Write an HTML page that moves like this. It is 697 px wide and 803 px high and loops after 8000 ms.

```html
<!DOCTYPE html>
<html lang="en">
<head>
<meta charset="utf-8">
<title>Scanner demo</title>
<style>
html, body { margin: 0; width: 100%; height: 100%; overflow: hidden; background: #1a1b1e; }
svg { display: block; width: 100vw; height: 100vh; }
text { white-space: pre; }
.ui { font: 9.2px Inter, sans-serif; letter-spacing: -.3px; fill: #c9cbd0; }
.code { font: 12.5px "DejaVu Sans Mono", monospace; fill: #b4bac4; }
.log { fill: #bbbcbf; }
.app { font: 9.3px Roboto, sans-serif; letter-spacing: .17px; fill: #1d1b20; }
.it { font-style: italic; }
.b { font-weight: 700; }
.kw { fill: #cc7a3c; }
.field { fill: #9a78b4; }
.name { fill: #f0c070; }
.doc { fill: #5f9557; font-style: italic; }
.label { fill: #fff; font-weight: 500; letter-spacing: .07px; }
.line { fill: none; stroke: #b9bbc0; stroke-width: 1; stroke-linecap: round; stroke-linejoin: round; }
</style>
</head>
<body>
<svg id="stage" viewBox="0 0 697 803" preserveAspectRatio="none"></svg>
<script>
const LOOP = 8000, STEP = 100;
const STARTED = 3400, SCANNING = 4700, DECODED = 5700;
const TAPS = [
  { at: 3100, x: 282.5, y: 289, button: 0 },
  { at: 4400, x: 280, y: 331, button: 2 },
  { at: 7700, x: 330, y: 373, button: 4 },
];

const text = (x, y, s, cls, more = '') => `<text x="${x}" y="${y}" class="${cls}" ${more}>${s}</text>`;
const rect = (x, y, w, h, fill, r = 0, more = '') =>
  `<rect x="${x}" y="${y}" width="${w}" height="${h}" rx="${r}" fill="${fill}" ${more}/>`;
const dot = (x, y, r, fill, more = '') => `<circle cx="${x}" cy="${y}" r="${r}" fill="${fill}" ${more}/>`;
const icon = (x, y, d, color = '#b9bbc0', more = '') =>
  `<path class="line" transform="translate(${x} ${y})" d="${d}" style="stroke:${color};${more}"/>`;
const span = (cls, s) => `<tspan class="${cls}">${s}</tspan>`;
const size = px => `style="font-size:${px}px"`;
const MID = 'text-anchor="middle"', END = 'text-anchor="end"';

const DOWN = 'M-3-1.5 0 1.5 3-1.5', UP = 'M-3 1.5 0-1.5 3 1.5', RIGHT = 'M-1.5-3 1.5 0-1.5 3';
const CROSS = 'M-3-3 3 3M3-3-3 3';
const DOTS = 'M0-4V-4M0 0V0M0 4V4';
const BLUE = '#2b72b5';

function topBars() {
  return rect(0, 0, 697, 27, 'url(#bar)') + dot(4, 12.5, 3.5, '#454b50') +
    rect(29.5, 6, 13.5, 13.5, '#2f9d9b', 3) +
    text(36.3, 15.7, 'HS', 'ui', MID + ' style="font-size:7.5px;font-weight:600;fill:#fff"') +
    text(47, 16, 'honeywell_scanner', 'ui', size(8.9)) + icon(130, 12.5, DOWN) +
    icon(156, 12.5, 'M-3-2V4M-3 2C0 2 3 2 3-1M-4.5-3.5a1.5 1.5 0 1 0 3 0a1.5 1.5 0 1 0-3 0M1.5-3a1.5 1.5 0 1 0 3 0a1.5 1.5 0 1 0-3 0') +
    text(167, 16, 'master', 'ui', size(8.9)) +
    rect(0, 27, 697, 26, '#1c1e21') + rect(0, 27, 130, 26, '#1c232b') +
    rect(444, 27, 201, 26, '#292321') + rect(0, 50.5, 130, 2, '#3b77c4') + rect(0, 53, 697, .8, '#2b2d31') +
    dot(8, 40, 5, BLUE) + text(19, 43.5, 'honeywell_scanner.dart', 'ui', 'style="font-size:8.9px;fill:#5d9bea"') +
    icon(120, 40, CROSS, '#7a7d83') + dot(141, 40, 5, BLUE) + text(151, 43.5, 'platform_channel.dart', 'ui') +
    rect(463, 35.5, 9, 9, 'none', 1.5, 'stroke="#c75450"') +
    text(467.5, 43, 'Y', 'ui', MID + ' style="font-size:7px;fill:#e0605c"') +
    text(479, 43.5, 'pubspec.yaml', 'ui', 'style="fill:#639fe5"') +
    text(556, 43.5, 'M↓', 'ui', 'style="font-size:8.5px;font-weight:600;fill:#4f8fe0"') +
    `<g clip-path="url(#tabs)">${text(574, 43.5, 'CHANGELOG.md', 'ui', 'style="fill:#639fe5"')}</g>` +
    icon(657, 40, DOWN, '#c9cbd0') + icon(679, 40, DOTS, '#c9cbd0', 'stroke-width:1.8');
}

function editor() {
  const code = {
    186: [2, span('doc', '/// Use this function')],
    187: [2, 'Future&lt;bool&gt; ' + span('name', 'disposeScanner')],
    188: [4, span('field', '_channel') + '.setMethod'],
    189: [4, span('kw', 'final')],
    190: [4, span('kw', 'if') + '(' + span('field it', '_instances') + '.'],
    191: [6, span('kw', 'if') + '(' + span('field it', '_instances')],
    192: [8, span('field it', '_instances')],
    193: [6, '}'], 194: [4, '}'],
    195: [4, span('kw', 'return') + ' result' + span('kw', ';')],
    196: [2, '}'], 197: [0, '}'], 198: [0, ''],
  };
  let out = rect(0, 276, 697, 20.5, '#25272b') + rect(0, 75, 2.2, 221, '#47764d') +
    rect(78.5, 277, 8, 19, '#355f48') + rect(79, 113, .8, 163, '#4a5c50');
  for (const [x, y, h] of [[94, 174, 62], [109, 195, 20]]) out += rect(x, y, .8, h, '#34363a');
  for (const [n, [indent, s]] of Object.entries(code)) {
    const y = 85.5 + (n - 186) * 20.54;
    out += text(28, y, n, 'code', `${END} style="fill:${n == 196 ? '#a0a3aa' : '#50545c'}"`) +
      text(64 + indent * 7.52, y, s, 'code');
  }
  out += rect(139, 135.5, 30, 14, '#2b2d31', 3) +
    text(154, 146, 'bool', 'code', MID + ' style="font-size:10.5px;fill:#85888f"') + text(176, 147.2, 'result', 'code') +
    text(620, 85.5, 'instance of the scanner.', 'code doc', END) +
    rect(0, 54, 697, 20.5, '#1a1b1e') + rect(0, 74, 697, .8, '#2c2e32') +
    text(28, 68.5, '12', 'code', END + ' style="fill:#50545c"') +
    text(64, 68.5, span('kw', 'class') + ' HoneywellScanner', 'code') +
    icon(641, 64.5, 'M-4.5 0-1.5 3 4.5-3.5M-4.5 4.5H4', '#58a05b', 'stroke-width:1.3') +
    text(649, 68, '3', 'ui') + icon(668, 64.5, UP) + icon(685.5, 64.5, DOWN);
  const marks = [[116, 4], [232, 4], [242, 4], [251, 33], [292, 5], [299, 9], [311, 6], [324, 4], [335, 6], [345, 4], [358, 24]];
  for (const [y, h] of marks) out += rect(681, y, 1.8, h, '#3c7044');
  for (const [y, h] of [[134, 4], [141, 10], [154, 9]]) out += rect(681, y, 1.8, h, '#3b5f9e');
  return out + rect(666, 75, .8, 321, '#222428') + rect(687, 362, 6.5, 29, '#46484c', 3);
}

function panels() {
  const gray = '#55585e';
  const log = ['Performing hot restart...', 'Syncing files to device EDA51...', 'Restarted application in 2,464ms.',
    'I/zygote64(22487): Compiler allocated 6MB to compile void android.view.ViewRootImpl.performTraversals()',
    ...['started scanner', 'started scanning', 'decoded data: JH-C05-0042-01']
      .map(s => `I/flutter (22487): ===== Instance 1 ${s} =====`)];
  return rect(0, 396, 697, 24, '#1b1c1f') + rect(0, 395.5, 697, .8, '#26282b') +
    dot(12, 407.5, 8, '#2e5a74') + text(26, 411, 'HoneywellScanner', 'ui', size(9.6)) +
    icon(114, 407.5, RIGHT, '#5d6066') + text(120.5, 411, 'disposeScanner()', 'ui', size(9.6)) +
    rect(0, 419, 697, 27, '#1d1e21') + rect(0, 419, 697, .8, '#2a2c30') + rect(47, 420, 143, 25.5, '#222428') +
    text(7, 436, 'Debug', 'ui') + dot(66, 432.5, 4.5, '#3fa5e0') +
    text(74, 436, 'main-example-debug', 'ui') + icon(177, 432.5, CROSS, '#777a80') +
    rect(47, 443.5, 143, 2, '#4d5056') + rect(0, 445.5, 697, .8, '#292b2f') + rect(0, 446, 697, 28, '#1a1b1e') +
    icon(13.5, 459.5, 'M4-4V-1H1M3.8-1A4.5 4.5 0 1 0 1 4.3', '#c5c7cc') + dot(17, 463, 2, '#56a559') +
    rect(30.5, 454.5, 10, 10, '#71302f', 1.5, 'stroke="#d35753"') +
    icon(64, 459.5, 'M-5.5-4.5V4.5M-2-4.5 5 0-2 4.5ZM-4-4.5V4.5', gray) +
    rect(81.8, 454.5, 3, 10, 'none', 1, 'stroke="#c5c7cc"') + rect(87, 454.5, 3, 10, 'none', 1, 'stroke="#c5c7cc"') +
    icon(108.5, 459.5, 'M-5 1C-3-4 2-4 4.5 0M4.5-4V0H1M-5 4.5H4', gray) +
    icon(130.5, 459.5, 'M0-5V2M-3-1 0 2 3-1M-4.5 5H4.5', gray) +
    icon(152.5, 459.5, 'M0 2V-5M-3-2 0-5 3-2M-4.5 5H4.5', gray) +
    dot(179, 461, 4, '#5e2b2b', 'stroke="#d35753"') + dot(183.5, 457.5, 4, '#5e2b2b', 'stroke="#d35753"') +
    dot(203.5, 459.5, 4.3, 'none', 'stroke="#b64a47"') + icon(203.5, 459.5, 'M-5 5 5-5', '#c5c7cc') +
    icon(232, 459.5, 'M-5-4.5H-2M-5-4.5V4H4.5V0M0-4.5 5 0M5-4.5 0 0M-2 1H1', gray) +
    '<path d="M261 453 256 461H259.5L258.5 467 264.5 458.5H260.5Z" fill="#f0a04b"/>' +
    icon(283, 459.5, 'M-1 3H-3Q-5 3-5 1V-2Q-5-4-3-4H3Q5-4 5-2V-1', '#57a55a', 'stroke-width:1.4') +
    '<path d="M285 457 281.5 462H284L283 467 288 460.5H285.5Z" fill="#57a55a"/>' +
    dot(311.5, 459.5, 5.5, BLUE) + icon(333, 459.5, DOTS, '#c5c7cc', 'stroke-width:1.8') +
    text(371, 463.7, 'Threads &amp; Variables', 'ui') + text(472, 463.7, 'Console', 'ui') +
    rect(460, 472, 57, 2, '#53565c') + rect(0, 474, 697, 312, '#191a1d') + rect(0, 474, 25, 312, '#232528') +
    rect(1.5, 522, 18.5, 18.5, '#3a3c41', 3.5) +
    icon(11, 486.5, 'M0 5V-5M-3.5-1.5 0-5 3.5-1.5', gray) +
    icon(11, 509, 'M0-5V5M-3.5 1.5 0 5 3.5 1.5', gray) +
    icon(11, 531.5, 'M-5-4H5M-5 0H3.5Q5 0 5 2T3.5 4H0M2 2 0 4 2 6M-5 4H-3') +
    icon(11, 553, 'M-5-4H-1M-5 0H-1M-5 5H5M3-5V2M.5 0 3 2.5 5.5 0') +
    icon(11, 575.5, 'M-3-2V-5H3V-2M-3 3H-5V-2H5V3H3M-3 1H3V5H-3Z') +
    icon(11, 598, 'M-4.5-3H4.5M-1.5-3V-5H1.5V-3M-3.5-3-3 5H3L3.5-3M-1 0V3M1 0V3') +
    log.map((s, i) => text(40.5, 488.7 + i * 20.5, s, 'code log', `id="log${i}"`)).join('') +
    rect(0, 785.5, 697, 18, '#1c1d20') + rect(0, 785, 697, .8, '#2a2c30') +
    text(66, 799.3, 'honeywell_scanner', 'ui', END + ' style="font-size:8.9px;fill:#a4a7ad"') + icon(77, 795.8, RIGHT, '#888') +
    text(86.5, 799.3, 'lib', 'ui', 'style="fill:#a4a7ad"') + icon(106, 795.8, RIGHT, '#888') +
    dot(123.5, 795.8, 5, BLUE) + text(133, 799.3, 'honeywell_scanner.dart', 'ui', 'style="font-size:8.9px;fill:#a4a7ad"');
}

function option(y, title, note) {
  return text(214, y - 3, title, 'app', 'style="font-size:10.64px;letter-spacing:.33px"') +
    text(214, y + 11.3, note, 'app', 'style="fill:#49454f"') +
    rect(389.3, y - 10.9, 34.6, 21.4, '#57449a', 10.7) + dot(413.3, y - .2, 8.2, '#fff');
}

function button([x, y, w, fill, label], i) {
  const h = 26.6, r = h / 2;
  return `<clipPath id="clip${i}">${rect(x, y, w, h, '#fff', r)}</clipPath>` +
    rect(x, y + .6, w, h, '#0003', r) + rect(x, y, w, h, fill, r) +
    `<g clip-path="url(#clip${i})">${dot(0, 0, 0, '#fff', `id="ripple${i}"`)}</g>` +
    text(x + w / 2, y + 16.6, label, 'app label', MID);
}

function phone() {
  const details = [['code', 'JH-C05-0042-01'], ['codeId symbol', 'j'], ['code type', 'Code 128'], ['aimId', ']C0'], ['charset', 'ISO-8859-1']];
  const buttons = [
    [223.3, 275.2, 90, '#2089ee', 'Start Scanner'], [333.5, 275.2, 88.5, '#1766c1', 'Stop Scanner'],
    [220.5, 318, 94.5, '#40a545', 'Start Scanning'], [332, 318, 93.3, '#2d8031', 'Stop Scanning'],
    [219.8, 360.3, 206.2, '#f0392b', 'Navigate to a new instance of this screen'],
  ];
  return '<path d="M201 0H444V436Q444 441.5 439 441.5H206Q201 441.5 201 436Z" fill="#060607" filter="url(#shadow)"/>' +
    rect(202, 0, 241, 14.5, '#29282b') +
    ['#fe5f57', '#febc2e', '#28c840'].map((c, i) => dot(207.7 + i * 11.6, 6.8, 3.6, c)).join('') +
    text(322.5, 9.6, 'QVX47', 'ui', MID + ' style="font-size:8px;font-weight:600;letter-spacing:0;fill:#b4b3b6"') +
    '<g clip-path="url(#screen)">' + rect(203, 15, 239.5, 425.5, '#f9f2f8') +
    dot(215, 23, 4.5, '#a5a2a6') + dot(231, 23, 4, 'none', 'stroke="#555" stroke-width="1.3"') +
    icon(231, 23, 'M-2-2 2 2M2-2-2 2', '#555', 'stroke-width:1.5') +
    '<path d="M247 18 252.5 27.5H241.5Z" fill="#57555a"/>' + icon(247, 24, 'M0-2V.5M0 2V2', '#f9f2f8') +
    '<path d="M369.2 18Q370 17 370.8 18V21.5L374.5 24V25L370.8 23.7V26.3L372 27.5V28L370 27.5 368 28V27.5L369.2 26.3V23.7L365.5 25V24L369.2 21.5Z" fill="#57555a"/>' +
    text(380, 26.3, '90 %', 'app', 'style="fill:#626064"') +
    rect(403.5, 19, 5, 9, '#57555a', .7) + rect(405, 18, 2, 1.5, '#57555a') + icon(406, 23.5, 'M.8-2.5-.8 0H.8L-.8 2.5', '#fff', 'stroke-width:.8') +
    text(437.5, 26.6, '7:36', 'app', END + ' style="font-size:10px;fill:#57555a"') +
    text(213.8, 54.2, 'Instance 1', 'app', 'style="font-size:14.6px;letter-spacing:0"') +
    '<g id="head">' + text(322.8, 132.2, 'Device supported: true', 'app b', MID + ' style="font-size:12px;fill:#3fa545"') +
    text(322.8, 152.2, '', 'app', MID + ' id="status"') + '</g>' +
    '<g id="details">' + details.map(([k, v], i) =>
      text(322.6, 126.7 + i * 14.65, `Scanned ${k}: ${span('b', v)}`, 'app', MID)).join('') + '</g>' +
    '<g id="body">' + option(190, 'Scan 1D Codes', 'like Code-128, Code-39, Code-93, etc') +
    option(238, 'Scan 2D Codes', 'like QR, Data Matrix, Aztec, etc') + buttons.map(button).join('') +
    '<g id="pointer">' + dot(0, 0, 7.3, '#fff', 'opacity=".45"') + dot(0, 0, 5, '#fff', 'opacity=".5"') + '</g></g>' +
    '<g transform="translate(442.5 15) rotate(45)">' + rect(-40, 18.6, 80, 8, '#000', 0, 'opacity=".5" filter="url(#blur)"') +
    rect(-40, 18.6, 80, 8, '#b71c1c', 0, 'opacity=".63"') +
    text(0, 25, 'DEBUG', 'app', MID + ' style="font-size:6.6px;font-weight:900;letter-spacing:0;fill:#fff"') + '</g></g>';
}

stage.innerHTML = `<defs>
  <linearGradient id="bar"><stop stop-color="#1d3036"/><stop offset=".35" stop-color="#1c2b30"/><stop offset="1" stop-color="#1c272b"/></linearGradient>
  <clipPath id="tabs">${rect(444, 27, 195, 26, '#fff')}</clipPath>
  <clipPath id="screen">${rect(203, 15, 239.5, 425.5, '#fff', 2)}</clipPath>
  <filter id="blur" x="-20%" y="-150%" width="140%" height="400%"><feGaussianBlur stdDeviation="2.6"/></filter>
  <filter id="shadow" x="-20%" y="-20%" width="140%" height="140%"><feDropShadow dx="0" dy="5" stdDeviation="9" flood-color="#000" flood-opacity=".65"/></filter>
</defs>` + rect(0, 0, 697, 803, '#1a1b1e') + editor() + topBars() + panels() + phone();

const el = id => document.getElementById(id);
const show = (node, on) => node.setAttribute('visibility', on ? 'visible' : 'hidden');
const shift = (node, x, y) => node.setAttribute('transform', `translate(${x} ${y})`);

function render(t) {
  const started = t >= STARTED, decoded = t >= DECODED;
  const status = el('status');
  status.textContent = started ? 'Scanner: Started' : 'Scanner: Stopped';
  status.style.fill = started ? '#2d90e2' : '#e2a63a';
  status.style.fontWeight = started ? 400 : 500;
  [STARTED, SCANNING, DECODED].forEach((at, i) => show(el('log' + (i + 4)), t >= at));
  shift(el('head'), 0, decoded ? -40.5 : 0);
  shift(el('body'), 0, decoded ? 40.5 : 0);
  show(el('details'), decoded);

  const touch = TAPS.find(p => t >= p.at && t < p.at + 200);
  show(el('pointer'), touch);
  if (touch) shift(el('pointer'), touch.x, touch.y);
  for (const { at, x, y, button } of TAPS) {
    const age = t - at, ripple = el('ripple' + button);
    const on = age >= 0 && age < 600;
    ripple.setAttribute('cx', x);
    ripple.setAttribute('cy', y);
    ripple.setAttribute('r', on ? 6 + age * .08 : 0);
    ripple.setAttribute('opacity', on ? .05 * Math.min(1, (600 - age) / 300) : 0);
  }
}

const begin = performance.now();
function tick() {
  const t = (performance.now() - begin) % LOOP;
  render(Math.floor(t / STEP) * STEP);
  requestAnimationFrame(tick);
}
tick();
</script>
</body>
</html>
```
-.-.-
#### TASK DESCRIPTION
For each line above that includes "setAttribute", copy the line.

#### WORKED SOLUTION
const show = (node, on) => node.setAttribute('visibility', on ? 'visible' : 'hidden');
const shift = (node, x, y) => node.setAttribute('transform', `translate(${x} ${y})`);
    ripple.setAttribute('cx', x);
    ripple.setAttribute('cy', y);
    ripple.setAttribute('r', on ? 6 + age * .08 : 0);
    ripple.setAttribute('opacity', on ? .05 * Math.min(1, (600 - age) / 300) : 0);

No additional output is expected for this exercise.